[Raw data Boundary: Start]
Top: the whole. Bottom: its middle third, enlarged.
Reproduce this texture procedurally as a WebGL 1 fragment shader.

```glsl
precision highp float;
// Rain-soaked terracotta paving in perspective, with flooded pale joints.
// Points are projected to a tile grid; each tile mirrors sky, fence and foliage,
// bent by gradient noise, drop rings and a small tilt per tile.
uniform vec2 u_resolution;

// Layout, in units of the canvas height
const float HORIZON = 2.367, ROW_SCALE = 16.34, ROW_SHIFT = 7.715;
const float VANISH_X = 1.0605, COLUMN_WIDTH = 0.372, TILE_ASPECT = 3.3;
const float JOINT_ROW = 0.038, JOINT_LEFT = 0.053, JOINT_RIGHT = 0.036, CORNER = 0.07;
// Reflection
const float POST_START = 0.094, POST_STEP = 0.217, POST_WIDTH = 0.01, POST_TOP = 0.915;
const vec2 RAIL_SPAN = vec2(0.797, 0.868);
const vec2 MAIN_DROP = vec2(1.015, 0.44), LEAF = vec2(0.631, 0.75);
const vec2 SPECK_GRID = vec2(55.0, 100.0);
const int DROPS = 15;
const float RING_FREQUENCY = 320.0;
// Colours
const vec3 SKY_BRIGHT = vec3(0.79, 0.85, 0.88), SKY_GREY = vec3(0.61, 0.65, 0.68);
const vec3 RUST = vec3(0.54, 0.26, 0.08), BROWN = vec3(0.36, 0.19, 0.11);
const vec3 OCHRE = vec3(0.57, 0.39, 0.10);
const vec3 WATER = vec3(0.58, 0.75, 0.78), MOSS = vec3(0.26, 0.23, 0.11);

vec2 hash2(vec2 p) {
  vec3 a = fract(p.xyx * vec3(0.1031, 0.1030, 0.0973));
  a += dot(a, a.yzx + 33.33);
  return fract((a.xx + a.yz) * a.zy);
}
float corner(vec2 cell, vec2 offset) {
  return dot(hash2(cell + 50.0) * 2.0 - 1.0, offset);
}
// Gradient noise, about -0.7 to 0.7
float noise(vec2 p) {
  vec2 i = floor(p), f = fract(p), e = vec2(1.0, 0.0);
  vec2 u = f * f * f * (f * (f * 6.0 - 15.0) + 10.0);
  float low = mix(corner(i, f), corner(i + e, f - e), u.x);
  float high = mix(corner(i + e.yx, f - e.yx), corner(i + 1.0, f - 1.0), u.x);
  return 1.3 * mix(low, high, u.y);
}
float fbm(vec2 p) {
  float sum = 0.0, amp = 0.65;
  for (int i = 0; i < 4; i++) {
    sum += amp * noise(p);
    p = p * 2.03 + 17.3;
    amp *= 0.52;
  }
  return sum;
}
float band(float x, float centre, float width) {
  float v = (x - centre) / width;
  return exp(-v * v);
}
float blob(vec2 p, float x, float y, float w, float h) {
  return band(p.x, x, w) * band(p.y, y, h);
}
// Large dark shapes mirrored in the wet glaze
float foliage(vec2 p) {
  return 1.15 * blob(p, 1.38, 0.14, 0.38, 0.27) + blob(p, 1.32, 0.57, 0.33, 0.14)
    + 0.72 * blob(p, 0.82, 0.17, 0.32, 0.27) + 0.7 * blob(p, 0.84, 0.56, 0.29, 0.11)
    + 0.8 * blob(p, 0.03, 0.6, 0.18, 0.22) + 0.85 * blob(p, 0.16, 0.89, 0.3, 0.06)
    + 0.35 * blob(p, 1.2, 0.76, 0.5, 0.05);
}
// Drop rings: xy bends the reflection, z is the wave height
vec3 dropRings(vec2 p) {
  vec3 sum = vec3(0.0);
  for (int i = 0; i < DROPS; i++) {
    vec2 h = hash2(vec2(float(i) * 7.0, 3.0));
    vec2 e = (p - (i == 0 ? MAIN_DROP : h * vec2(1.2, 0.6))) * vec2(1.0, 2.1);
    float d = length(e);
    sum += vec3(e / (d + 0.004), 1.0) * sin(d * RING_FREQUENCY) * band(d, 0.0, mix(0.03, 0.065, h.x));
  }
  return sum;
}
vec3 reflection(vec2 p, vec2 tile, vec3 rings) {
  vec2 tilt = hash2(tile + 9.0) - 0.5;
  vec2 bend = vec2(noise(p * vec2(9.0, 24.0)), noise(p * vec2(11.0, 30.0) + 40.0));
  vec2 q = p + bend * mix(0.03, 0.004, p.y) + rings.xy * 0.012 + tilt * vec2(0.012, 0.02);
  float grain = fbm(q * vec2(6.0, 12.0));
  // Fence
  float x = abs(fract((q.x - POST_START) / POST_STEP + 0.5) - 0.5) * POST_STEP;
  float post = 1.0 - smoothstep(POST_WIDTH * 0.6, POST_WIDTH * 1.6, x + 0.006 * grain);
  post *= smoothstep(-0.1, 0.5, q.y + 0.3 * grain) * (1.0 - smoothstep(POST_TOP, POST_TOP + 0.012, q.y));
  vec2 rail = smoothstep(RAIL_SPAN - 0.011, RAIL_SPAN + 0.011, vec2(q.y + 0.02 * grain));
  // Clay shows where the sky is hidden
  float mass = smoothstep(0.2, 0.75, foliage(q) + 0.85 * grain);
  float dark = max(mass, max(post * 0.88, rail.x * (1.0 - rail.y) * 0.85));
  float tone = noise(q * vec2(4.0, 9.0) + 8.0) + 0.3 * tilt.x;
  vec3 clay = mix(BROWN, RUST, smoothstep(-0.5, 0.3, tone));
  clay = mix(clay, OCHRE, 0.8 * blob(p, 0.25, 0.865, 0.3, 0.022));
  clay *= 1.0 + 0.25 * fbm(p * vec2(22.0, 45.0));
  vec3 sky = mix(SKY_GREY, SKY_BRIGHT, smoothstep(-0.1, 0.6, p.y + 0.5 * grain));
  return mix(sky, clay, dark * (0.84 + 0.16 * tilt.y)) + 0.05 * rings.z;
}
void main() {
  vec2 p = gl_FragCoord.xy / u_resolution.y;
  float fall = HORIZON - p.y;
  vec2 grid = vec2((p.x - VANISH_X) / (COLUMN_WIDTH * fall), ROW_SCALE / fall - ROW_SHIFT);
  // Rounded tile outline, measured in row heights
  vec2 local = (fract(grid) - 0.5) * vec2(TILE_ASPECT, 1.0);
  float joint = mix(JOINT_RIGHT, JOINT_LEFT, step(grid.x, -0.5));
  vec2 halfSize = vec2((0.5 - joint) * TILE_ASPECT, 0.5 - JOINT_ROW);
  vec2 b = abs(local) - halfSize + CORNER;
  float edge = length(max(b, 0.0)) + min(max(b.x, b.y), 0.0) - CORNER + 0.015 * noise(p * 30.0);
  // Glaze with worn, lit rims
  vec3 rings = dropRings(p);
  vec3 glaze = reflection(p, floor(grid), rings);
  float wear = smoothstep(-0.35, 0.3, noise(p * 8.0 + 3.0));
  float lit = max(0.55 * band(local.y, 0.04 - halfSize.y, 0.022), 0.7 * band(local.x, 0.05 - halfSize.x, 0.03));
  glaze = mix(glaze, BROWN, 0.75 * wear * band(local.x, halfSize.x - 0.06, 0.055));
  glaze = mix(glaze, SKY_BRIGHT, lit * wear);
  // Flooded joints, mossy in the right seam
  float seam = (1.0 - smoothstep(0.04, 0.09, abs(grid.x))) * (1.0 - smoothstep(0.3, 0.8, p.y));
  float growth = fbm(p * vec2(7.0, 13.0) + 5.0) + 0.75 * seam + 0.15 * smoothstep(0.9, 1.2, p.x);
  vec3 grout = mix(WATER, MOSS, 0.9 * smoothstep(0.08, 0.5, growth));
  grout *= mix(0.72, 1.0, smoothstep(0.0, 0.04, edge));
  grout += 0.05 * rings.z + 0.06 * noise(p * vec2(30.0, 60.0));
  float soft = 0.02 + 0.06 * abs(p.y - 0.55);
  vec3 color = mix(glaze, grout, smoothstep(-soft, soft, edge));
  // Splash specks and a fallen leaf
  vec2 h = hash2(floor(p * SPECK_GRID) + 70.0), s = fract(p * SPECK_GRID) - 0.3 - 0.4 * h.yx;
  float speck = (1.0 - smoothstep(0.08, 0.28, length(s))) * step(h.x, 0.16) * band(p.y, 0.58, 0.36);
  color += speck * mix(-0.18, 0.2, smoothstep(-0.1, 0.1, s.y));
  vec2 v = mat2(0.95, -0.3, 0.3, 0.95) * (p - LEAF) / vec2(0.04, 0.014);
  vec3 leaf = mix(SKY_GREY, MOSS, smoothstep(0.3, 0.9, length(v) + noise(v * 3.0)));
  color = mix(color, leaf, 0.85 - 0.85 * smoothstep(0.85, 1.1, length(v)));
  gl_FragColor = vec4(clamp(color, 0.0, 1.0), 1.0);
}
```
[Raw data Boundary: End]
What is expected: Look for the word "local" in every line of the listing and copy the lines that have it.

Written response:
  vec2 local = (fract(grid) - 0.5) * vec2(TILE_ASPECT, 1.0);
  vec2 b = abs(local) - halfSize + CORNER;
  float lit = max(0.55 * band(local.y, 0.04 - halfSize.y, 0.022), 0.7 * band(local.x, 0.05 - halfSize.x, 0.03));
  glaze = mix(glaze, BROWN, 0.75 * wear * band(local.x, halfSize.x - 0.06, 0.055));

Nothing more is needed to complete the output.